RIYADH - Saudi Arabia has started selling its triple-tranche benchmark sized Islamic bonds, or sukuk, with tenors of 3, 6 and 10 years, fixed-income news service IFR reported on Tuesday.

Initial guidance has been placed around 85 basis points over U.S. Treasuries for the three-year sukuk, 100 bps over UST for the 6-year portion, and 110 bps for the 10-year tranche, said IFR.

Benchmark-sized is typically understood to mean at least $500 million.

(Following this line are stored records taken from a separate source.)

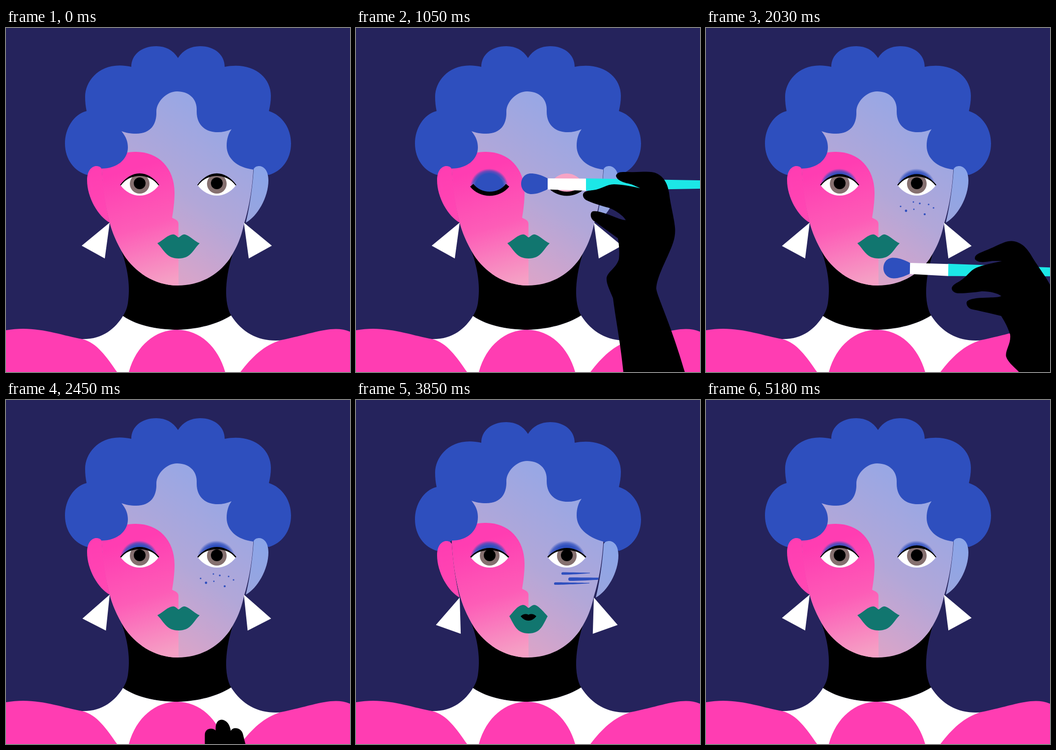
Animation of 700 by 700 pixels, one loop 5250 ms. Source, as an HTML page with a canvas:

```html
<!DOCTYPE html>
<html lang="en">
<head>
<meta charset="utf-8">
<title>Make-up portrait</title>
<style>
html, body { margin: 0; width: 100%; height: 100%; overflow: hidden; background: #25235c; }
canvas { display: block; width: 700px; height: 700px; }
</style>
</head>
<body>
<canvas id="stage" width="700" height="700"></canvas>
<script>
const ctx = document.getElementById('stage').getContext('2d');
const LOOP = 5250, STEP = 70;
const NAVY = '#25235c', BLUE = '#2e4fbe', PINK = '#ff3db2', TEAL = '#11766f', CYAN = '#1ce7e7';

// Eased value(s) at time t from rows of [time, value, ...]
function track(t, rows) {
  if (t <= rows[0][0]) return rows[0].slice(1);
  for (let i = 1; i < rows.length; i++) {
    const a = rows[i - 1], b = rows[i];
    if (t <= b[0]) {
      const k = (t - a[0]) / (b[0] - a[0]), e = k * k * (3 - 2 * k);
      return a.slice(1).map((v, j) => v + (b[j + 1] - v) * e);
    }
  }
  return rows[rows.length - 1].slice(1);
}

function fill(path, color) {
  ctx.fillStyle = color;
  ctx.fill(path instanceof Path2D ? path : new Path2D(path));
}

function gradient(x0, y0, x1, y1, ...colors) {
  const g = ctx.createLinearGradient(x0, y0, x1, y1);
  colors.forEach((c, i) => g.addColorStop(i / (colors.length - 1), c));
  return g;
}

function disc(x, y, r, color) {
  ctx.fillStyle = color;
  ctx.beginPath();
  ctx.arc(x, y, r, 0, Math.PI * 2);
  ctx.fill();
}

function group(draw) {
  ctx.save();
  draw();
  ctx.restore();
}

function spin(x, y, deg) {
  ctx.translate(x, y);
  ctx.rotate(deg * Math.PI / 180);
  ctx.translate(-x, -y);
}

const neck = new Path2D('M230 440C250 490 253 530 248 560C246 572 242 580 238 586C270 608 315 614 350 614C390 613 430 603 458 585C444 560 443 510 466 445Z');
const collar = new Path2D('M238 586C222 612 195 635 152 633L200 700H510L566 635C520 640 484 625 458 585C430 603 390 613 350 614C315 614 270 608 238 586Z');
const dress = new Path2D('M0 615C60 604 110 625 155 633C185 640 205 670 226 700H0Z M250 700C265 645 305 614 348 614C395 614 432 650 446 700Z M700 618C665 603 625 622 560 635C525 645 500 670 477 700H700Z');
const face = new Path2D('M195 270L230 195C230 85 465 85 465 195L504 270C503 320 495 365 484 400C476 437 464 455 455 470C430 505 392 524 350 524C300 524 262 495 240 462C225 437 216 415 211 396C203 365 197 330 195 287Z');
const ear = new Path2D('M165 310C165 288 176 281 184 281C189 281 193 283 195 287C197 320 203 365 211 396C188 384 165 345 165 310Z');
const bristles = new Path2D('M390 306C375 298 364 296 356 296C343 296 336 306 336 317C336 329 345 338 357 338C368 338 378 334 390 328Z');
const brushHand = new Path2D('M529 301C531 292 540 293 555 293C580 294 600 290 612 296C628 304 634 318 637 335C640 360 648 390 649 405C651 425 645 440 636 460C625 485 612 510 611 530C612 545 640 600 669 700L780 1100H600L544 700C538 640 528 590 523 550C515 530 509 520 510 508C513 495 530 488 535 470C537 450 534 435 533 428C515 415 495 400 483 392C476 386 476 375 482 373C492 371 510 378 525 384C535 388 543 391 549 391C545 383 530 372 515 366C500 362 480 356 468 350C461 345 461 339 463 336C467 331 474 331 482 330C500 328 510 318 525 318C540 318 560 322 578 326C574 324 568 321 560 318C548 315 532 312 529 301Z');
const openHand = new Path2D('M382 520C381 480 381 440 384 420C384 405 392 403 397 406C405 409 405 420 406 430C408 445 408 462 411 467C415 460 411 420 411 400V360C411 345 428 345 433 351C432 335 438 329 446 329C457 331 462 340 464 352C467 343 486 344 489 360C495 385 505 420 512 450C518 475 526 505 527 525C527 560 526 590 527 620C528 650 533 675 539 700L580 950H440L420 700C418 660 414 625 401 608C388 585 382 560 382 520Z');
const puffHand = new Path2D('M198 700C215 655 235 610 247 590C255 560 275 535 295 510C305 492 325 470 342 450C360 422 380 397 392 390C408 381 425 390 417 408C405 434 374 458 366 483C376 480 382 468 390 459C405 440 425 410 436 396C448 380 470 382 470 397V411C480 413 481 424 477 434C470 451 453 471 446 486C450 485 452 479 460 477C470 475 473 484 470 494C465 515 453 528 447 545C446 575 428 587 405 607C388 632 374 645 352 655C338 668 330 685 322 700L250 950H110Z');

function hair(p) {
  const o = 8 * p, i = -5 * p;
  // outer outline drops while the inner hairline lifts
  const shape = [
    [o, 'M', 350, 61],
    [o, 'C', 360, 45, 376, 37, 395, 37], [o, 'C', 425, 37, 445, 55, 445, 79],
    [o, 'C', 500, 68, 539, 98, 539, 138], [o, 'C', 539, 150, 537, 160, 535, 169],
    [o, 'C', 563, 178, 580, 205, 580, 235], [o, 'C', 580, 268, 560, 292, 535, 299],
    [0, 'L', 503, 288],
    [i, 'C', 470, 284, 449, 265, 449, 240], [i, 'C', 449, 225, 453, 214, 459, 206],
    [i, 'C', 430, 219, 388, 213, 388, 170], [i, 'C', 390, 143, 371, 129, 348, 129],
    [i, 'C', 327, 129, 306, 150, 306, 170], [i, 'C', 307, 195, 295, 215, 265, 215],
    [i, 'C', 253, 215, 243, 213, 235, 210], [i, 'C', 245, 222, 248, 232, 248, 243]
  ].map(([d, cmd, ...n]) => cmd + n.map((v, k) => k % 2 ? v + d : v).join(' ')).join('');
  const left = [161, 105, 195, 65, 255, 79];
  fill(shape + `C248 268 225 286 195 286L165 ${299 + o}` +
    `C140 ${292 + o} 120 ${268 + o} 120 ${235 + o}C120 ${205 + o} 137 ${176 + o} 164 ${169 + o}` +
    `C162 ${160 + o} 161 ${150 + o} 161 ${140 + o}` +
    'C' + left.map((v, k) => k % 2 ? v + o : v).join(' ') +
    `C255 ${55 + o} 275 ${37 + o} 306 ${37 + o}C325 ${37 + o} 340 ${45 + o} 350 ${61 + o}Z`, BLUE);
}

function drawFace(p) {
  group(() => {
    ctx.clip(face);
    fill('M150 100H550V530H150Z', gradient(500, 240, 315, 500, '#99a7e4', '#b2a7d8', '#dda4c8'));
    ctx.translate(0, -2 * p);
    fill('M150 305C200 262 235 252 265 252C310 252 343 285 343 335C343 355 340 375 338 386C345 390 351 391 351 399V540H150Z',
      gradient(245, 290, 315, 520, PINK, '#fd5db7', '#f5a0c5'));
  });
}

function ears(p) {
  group(() => {
    ctx.translate(0, 6 * p);
    fill(ear, gradient(170, 290, 205, 390, PINK, '#ff48b3'));
    ctx.translate(699, 0);
    ctx.scale(-1, 1);
    fill(ear, gradient(165, 300, 215, 390, '#8ba5e8', '#9aa5de'));
  });
}

function earrings(p, angle) {
  for (const side of [1, -1]) group(() => {
    ctx.translate(side > 0 ? 211 : 484, 396 + 6 * p);
    ctx.scale(side, 1);
    ctx.rotate(-angle * Math.PI / 180);
    fill('M0 0L-57 47L-10 73Z', '#fff');
  });
}

function eye(x, shut, shade, lidColor) {
  const hw = 39 - 2.5 * shut, l = x - hw, r = x + hw;
  const y = 291 + 52 * shut;
  const arc = v => `C${x - 18} ${v} ${x + 18} ${v} ${r} 320`;
  const back = v => `C${x + 18} ${v} ${x - 18} ${v} ${l} 320`;
  if (shut > 0.01) fill(`M${l} 320${arc(288)}${back(y)}Z`, lidColor);
  if (shade > 0) group(() => {
    ctx.clip(new Path2D(`M${x - 60} 320H${l}${arc(y)}H${x + 60}V270H${x - 60}Z`));
    ctx.globalAlpha = shade;
    ctx.translate(x - 1, 323);
    ctx.scale(1.05, 1);
    const g = ctx.createRadialGradient(0, 0, 0, 0, 0, 37);
    g.addColorStop(0.72, BLUE);
    g.addColorStop(0.86, 'rgba(46,79,190,.72)');
    g.addColorStop(1, 'rgba(46,79,190,0)');
    disc(0, 0, 37, g);
  });
  if (shut < 0.95) group(() => {
    const white = new Path2D(`M${l} 320${arc(y)}${back(348)}Z`);
    fill(white, '#fff');
    ctx.clip(white);
    disc(x, 317, 20, '#85706f');
    disc(x, 316, 12, '#000');
  });
  const d = 3.5 * (1 - shut);
  const lash = new Path2D(`M${l} 320${arc(y - d)}${back(y + d)}Z`);
  fill(lash, '#000');
  ctx.strokeStyle = '#000';
  ctx.lineWidth = 2 + 6.5 * shut;
  ctx.stroke(new Path2D(`M${l} 320${arc(y)}`));
}

function lips(p) {
  const a = 308 + 4 * p, b = 394 - 4 * p, m = 438 + 2 * p, u = 420 - 3 * p, n = 426 - 3 * p, d = 469 + 6 * p;
  fill(`M${a} ${m}C320 432 328 ${u + 1} 340 ${u}C346 ${u} 349 ${n} 351 ${n}C354 ${n} 357 ${u} 363 ${u}` +
    `C372 ${u + 1} 385 435 ${b} ${m}C380 ${452 + 6 * p} 376 ${d} 351 ${d}C327 ${d} 322 ${452 + 6 * p} ${a} ${m}Z`, TEAL);
  if (p > 0.02) group(() => {
    ctx.translate(351, 441);
    ctx.scale(p, p);
    fill('M-16 -1Q-8 -8 0 -4Q8 -8 16 -1Q9 8 0 8Q-9 8 -16 -1Z', '#000');
  });
}

const spots = [[396, 363, 1.6], [407, 372, 2.4], [422, 354, 1.5], [423, 369, 1.4],
  [435, 357, 1.8], [445, 379, 2.1], [453, 359, 1.6], [463, 366, 1.6]];

function freckles(t) {
  if (t > 2.88) return;
  spots.forEach(([x, y, r], i) => { if (t > 1.66 + i * 0.035) disc(x, y, r, BLUE); });
}

function smears(q) {
  if (q <= 0) return;
  group(() => {
    ctx.clip(face);
    for (const [x, y, len, r, tip] of [[418, 353, 58, 2.6, 0.6], [432, 364.5, 64, 3.5, 2], [403, 373.5, 72, 2.6, 0.6]]) {
      const e = x + Math.max(7, len * q);
      fill(`M${x + r} ${y - r}C${x + 20 * q} ${y - r} ${e - 15 * q} ${y - 1 - tip} ${e} ${y - 1 - tip}V${y - 1 + tip}` +
        `C${e - 15 * q} ${y + tip} ${x + 20 * q} ${y + r} ${x + r} ${y + r}A${r} ${r} 0 0 1 ${x + r} ${y - r}Z`, BLUE);
    }
  });
}

function brush(t) {
  if (t > 2.26) return;
  const [x, y, turn] = track(t, [
    [0, 40, 800, 0], [0.28, 46, 470, 0], [0.5, 236, 322, 0], [0.63, 262, 314, 0],
    [0.77, 240, 319, 0], [0.91, 272, 312, 0], [1.05, 336, 317, 0], [1.19, 398, 311, 0],
    [1.33, 428, 317, 0], [1.47, 400, 309, 0], [1.61, 404, 318, -2], [1.75, 398, 362, -8],
    [1.82, 422, 352, -10], [1.89, 446, 366, -14], [2.03, 361, 488, -23], [2.24, 430, 860, -28]]);
  group(() => {
    ctx.translate(x - 336, y - 317);
    group(() => {
      spin(336, 317, -turn * 0.05);
      fill('M467 306L762 311V326L467 331Z', CYAN);
      fill('M390 306L468 306.5V331L389 328.5Z', '#fff');
      fill(bristles, BLUE);
    });
    spin(529, 300, turn);
    if (turn < -20) ctx.translate(-6, -4);
    fill(brushHand, '#000');
  });
}

function wipe(t) {
  if (t < 2.3 || t > 3.8) return;
  const [x, y] = track(t, [[2.31, -8, 400], [2.8, 0, 4], [2.94, 0, 0], [3.29, 88, 6], [3.45, 95, 60], [3.75, 60, 420]]);
  group(() => { ctx.translate(x, y); fill(openHand, '#000'); });
}

function puff(t) {
  if (t < 3.95) return;
  const [x, y] = track(t, [[3.98, -60, 400], [4.34, -8, 6], [4.48, 0, 0], [4.6, -14, 10],
    [4.72, 6, -4], [4.84, -6, 12], [5.11, -70, 400]]);
  group(() => {
    ctx.translate(x, y);
    disc(442, 406, 80, '#fff');
    fill(puffHand, '#000');
  });
}

function draw(t) {
  const [p] = track(t, [[2.9, 0], [3.4, 0.6], [3.8, 1], [4, 1], [4.3, 0]]);
  const [sway] = track(t, [[1.7, 0], [2.03, 0.6], [2.66, 2.2], [2.94, 4.7], [3.85, 9.5], [4.48, 7], [5.04, 2], [5.18, 0.6]]);
  const [shut] = track(t, [[0.08, 0], [0.35, 1], [1.53, 1], [1.72, 0], [2.03, 0.04], [2.94, 0.13], [3.95, 0.13], [4.2, 1], [4.8, 1], [5.02, 0]]);
  const [leftShade, rightShade] = track(t, [[0.6, 0, 0], [0.95, 1, 0], [1.2, 1, 0], [1.55, 1, 1]]);
  const [mouth] = track(t, [[3.1, 0], [3.7, 1], [4, 1], [4.25, 0]]);
  const [drag] = track(t, [[2.85, 0], [2.94, 0.1], [3.29, 1]]);

  ctx.fillStyle = NAVY;
  ctx.fillRect(0, 0, 700, 700);
  fill(neck, '#000');
  fill(collar, '#fff');
  fill(dress, PINK);
  drawFace(p);
  hair(p);
  ears(p);
  earrings(p, sway);
  eye(272, shut, leftShade, '#fb8fc4');
  eye(429, shut, rightShade, '#f6a4c5');
  lips(mouth);
  freckles(t);
  if (t < 4.45) smears(drag);
  brush(t);
  wipe(t);
  puff(t);
}

const start = performance.now();
function tick(now) {
  const ms = Math.max(0, now - start) % LOOP;
  draw(Math.floor(ms / STEP) * STEP / 1000);
  requestAnimationFrame(tick);
}
draw(0);
requestAnimationFrame(tick);
</script>
</body>
</html>
```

Pricing is expected on Tuesday.

The kingdom, the world's top oil exporter, is facing a projected budget deficit of 79 billion riyals this year amid lower oil revenue and increased spending to bolster non-oil growth and meet objectives of its Vision 2030 economic transformation plan.

On Friday, ratings agency Moody's upgraded Saudi Arabia's local and foreign currency rating to Aa1 from Aa2, citing increased predictability of the government's decision-making processes affecting the private sector.

BNP Paribas, Citi and Goldman Sachs International have been appointed as global coordinators and joint bookrunners to manage the debt sale.

Aljazira Capital, HSBC Bank, JPMorgan and Standard Chartered have been selected as the passive joint lead managers and bookrunners on the offering, IFR said.

Saudi Arabia's last bond issue in January saw the kingdom issue $12 billion of dollar-denominated bonds.

(Reporting by Shamsuddin Mohd; Additional reporting by Pesha Magid; Editing by Jan Harvey and Alison Williams)